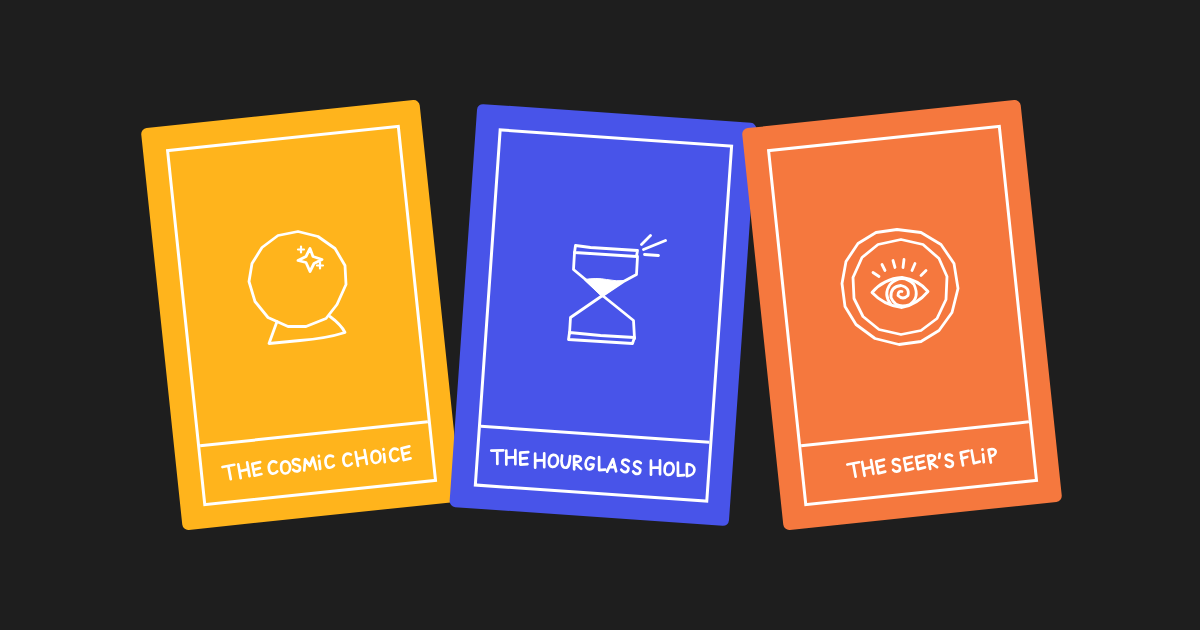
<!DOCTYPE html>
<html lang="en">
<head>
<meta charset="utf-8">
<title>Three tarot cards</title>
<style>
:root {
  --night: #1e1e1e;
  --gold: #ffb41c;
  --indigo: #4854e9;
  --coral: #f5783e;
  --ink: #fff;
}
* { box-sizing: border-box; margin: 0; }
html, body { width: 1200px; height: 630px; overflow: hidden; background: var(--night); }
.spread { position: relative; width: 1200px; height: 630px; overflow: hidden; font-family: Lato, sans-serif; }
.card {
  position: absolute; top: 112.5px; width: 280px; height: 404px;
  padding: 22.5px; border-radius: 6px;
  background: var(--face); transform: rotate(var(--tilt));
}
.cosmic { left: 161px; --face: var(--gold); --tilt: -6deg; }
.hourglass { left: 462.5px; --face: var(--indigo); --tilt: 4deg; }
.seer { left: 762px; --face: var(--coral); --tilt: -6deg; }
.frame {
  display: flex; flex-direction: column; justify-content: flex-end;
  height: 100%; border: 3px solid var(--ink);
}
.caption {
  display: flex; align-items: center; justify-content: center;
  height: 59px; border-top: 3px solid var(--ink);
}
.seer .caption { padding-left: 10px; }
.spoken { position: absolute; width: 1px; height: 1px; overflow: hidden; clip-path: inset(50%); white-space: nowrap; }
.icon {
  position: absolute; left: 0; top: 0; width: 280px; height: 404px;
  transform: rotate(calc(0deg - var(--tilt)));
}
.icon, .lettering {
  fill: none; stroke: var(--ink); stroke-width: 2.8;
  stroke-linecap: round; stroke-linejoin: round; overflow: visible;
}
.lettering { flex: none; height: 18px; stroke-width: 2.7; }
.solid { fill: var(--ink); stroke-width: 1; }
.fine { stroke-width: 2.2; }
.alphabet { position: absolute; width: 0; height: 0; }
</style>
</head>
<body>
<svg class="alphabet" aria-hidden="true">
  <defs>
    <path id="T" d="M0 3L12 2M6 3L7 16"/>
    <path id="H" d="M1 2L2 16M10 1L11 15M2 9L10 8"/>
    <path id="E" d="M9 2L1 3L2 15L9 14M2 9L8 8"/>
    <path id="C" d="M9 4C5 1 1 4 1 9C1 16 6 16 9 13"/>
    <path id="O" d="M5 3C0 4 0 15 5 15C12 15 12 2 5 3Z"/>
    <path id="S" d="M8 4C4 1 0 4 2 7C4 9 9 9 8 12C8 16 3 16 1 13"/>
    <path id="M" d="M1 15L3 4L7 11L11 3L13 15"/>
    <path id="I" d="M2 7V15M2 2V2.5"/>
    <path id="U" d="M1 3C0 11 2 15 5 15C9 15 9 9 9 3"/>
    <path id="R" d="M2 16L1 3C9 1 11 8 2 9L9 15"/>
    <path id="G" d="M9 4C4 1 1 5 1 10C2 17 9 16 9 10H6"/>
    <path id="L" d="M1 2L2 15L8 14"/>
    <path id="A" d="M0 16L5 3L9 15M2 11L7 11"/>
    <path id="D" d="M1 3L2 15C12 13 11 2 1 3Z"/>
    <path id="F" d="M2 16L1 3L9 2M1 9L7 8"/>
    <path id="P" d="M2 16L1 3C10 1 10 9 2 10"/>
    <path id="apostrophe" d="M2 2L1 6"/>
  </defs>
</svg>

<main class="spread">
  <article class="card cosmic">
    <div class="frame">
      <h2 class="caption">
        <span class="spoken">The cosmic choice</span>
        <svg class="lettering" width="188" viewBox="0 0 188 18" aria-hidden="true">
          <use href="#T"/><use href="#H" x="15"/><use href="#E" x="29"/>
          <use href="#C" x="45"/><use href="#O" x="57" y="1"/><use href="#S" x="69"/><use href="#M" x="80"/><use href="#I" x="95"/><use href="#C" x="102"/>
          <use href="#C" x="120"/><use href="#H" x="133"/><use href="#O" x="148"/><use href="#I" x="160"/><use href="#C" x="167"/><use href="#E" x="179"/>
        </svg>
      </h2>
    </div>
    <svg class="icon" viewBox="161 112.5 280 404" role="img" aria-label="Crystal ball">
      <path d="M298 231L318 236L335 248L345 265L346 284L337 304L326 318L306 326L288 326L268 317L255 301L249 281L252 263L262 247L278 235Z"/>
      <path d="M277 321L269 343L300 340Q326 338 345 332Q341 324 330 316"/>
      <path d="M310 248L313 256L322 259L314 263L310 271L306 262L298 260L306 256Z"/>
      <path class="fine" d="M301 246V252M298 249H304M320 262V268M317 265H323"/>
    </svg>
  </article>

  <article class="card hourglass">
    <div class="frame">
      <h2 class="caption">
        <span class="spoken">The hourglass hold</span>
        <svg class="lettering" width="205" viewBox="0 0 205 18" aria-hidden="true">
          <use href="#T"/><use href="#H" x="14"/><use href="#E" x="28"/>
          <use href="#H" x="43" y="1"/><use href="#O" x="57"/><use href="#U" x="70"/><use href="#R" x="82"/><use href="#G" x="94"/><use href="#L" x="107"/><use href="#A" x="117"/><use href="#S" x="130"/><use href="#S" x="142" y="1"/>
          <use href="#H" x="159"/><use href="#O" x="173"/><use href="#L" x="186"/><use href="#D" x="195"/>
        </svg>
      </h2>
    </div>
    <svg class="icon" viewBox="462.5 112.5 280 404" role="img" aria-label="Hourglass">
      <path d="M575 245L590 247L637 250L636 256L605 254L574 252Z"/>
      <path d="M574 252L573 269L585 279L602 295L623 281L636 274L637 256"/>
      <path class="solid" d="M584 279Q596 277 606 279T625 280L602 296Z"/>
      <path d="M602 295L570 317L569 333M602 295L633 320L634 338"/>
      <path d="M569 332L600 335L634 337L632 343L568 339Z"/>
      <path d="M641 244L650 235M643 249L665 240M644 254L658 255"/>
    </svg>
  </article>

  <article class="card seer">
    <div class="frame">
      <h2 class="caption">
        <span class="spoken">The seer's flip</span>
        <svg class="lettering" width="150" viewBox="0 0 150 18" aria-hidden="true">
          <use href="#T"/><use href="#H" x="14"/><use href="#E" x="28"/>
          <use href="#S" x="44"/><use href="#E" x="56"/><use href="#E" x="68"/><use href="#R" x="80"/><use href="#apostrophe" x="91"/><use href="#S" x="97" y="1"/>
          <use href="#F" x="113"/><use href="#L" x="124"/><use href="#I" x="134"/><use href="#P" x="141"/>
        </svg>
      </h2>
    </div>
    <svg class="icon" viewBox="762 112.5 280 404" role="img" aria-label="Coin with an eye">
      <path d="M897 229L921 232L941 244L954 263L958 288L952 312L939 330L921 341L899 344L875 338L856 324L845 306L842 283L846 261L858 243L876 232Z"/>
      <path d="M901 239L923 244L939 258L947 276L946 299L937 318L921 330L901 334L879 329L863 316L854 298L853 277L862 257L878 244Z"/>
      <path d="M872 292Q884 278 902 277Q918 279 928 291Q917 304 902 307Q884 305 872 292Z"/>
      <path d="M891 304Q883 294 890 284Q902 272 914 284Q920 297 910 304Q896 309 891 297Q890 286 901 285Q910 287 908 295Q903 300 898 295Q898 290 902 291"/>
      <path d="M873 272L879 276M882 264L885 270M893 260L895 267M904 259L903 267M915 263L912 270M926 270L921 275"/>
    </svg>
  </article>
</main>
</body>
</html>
* * *
■ **ACTION ITEM**: Filter the records down to the lines containing the word "fill", and copy those.

■ **RESPONSE TO THE TASK**:
  fill: none; stroke: var(--ink); stroke-width: 2.8;
.solid { fill: var(--ink); stroke-width: 1; }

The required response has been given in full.